As soon as the Wii U Software Showcase @ E3 2013 Event ended, I turned to my comrades and said, “I’m making a bee-line right to Zelda.” And so I ventured towards the center of the room that had all the 3DS games with Zelda in mind, except… I ended up sitting down with Mario & Luigi: Dream Team. I’m not really sure how it happened, but I know a lot of us are big fans of the Mario & Luigi games, so I gave it its fair chance.
The demo offered me a chance to play in the real world and the dream world. Rather than give both modes a try for a little while, I ended up solely experiencing the real world for the entire time I sat down with the game. The demo told me to find someone, then cut me loose in a fully 3D-rendered world.

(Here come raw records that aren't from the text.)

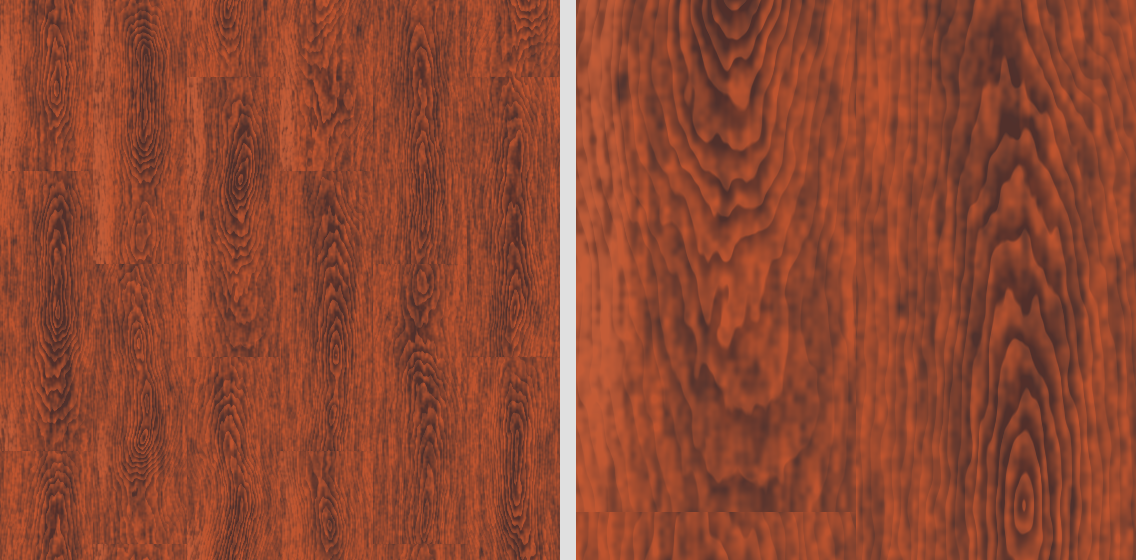
Left: the whole. Right: its middle third, enlarged.
Write a WebGL 1 fragment shader that draws this texture.

```glsl
precision highp float;
// Red-brown wooden floor: six columns of staggered planks with arched heart grain.

uniform vec2 u_resolution;

float hash(vec2 p) {
  vec3 q = fract(p.xyx * 0.1031);
  q += dot(q, q.yzx + 33.33);
  return fract((q.x + q.y) * q.z);
}

float noise(vec2 p) {
  vec2 i = floor(p), f = fract(p);
  f = f * f * (3.0 - 2.0 * f);
  return mix(mix(hash(i), hash(i + vec2(1, 0)), f.x),
             mix(hash(i + vec2(0, 1)), hash(i + vec2(1, 1)), f.x), f.y);
}

float fbm(vec2 p) {
  float sum = 0.0, weight = 0.5;
  for (int i = 0; i < 4; i++) {
    sum += weight * noise(p);
    p = p * 2.03 + 17.1;
    weight *= 0.5;
  }
  return sum;
}

void main() {
  vec2 uv = gl_FragCoord.xy / u_resolution;

  // Plank layout: each plank is one unit wide and three units long
  float column = floor(uv.x * 6.0);
  float along = uv.y * 2.0 + 0.61 + column / 3.0;
  vec2 id = vec2(column, mod(floor(along), 2.0));
  vec2 plank = vec2(fract(uv.x * 6.0) - 0.5, fract(along) * 3.0);
  float seed = hash(id * 13.7 + 4.3);
  vec2 shift = vec2(seed * 71.0, hash(id + 31.0) * 53.0);
  float end = min(plank.y, 3.0 - plank.y);

  // Growth rings cut at a slant: long ellipses and arches about the heart
  float x = plank.x + 0.16 * (seed - 0.5)
          + 0.2 * (noise(vec2(plank.y * 1.4, seed * 90.0)) - 0.5);
  float depth = (plank.y - 0.5 - 2.0 * hash(id + 9.0)) * 0.24
              + 0.36 * (noise(plank * vec2(2.0, 1.5) + shift) - 0.5);
  float ring = length(vec2(x * 1.5, depth))
             + 0.1 * fbm(plank * vec2(7.0, 2.5) + shift)
             + 0.03 * noise(plank * vec2(26.0, 9.0) + shift);
  float phase = fract(ring * 19.0);
  float band = smoothstep(0.0, 0.75, phase) * (1.0 - smoothstep(0.86, 1.0, phase));
  float heart = exp(-x * x * 24.0) * mix(0.5, 1.0, smoothstep(0.0, 0.7, end))
              * (0.4 + 0.95 * noise(vec2(plank.y * 1.6, seed * 37.0)));

  // Lengthwise streaks, fibres and short pores
  float streak = fbm(vec2(uv.x * 34.0, uv.y * 2.5) + shift);
  float fibre = noise(vec2(uv.x * 175.0 + 1.5 * noise(uv * vec2(12.0, 9.0)),
                           uv.y * 17.0) + shift);
  fibre = smoothstep(0.15, 0.75, fibre);
  float pore = noise(uv * vec2(256.0, 110.0) + shift);
  float grit = noise(uv * vec2(250.0, 240.0) + 7.0);

  float tone = 0.69 + 0.48 * (streak - 0.47) + 0.36 * (fibre - 0.55)
             + 0.46 * (pore - 0.5) + 0.28 * (grit - 0.5) - 0.36 * heart
             + (band - 0.5) * mix(0.2, 0.64, clamp(heart, 0.0, 1.0));
  tone += 0.05 * (hash(id + 57.0) - 0.5);

  // Pale sapwood along the left side of some planks
  float pale = smoothstep(0.35, 0.6, hash(id + 83.0))
             * (1.0 - smoothstep(-0.38, -0.2, plank.x + 0.08 * streak))
             * smoothstep(0.3, 0.7, noise(vec2(plank.y * 1.1, seed * 61.0)));
  tone += 0.17 * pale;

  // A small knot on some planks
  vec2 knot = plank - vec2(0.34 * sign(seed - 0.5), 0.4 + 2.2 * hash(id + 17.0));
  float spot = exp(-dot(knot * vec2(34.0, 18.0), knot * vec2(34.0, 18.0)));
  tone -= 0.6 * spot * step(0.4, hash(id + 41.0));

  // Faint soft joints
  float joint = min(0.5 - abs(plank.x), end);
  tone -= 0.05 * (1.0 - smoothstep(0.0, 0.025, joint));

  // Dark grain to orange-red wood, with salmon highlights
  vec3 color = mix(vec3(0.35, 0.212, 0.183), vec3(0.72, 0.322, 0.183),
                   clamp(tone, -0.12, 1.08));
  color = mix(color, vec3(0.80, 0.42, 0.28), 0.35 * pale * smoothstep(0.4, 0.9, tone));
  color = mix(color, vec3(0.36, 0.15, 0.12), 0.25 * heart * (1.0 - band));
  gl_FragColor = vec4(color, 1.0);
}
```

That’s right, folks: you’ve seen it in the trailers. This art style is a complete departure from the previous Mario & Luigi outings. The 3D models and world mesh well together. I thought I wouldn’t like the art style, but… I felt kind of indifferent towards it; the departure from what series veterans are familiar with didn’t bug me. I suppose I kind of relate it to how I feel about the graphics of Pokemon Mystery Dungeon: Gates to Infinity. But, graphics and sound aren’t really what I’m here to talk about this evening.
If you’ve played previous games in the Mario & Luigi series: everything that makes the series what it is remains intact. The battle system is faithful to previous outings; things like earning experience, leveling up, equipping clothes, and badges haven’t been tampered with. Also: controlling the brothers separately in the real world, and having them perform cooperative moves outside of battle… that can be expected to, with a few new twists specific to Dream Team.
If you’ve not played previous games in the Mario & Luigi series: First of all… go play Bowser’s Inside Story because it’s amazing. And play Superstar Saga on the Gameboy Advance if you’re feeling bold. Anyway: Mario & Luigi is a long-running series that carries the torch/precedence set by Super Mario RPG, which is to say… it’s fun, it’s cut from a traditional 16bit era cloth, and it has a Mario twist. Jump to dodge attacks. Hammer stuff if you need to. Wait for that sweet spot moment and hit stuff for extra damage. Fans of this site ought to know the drill!
I could have experienced just a smidge of both modes of play that Mario & Luigi: Dream Team had to offer, but I played in just the real world for twenty minutes as if to say: those who’ve enjoyed the previous games will most assuredly enjoy this one, because it’s not some radical departure like Super Paper Mario or Paper Mario: Sticker Star.
Expect traditional gameplay, folks. And when it comes to the Dream World where players control Luigi using the touch-screen and all sorts of antics ensue; that’s where the game offers this aura of “expect the unexpected”. I was pleasantly surprised to see Dream Team maintain the sense of greatness that one comes to expect from the long-running handheld Mario/Luigi RPG outings.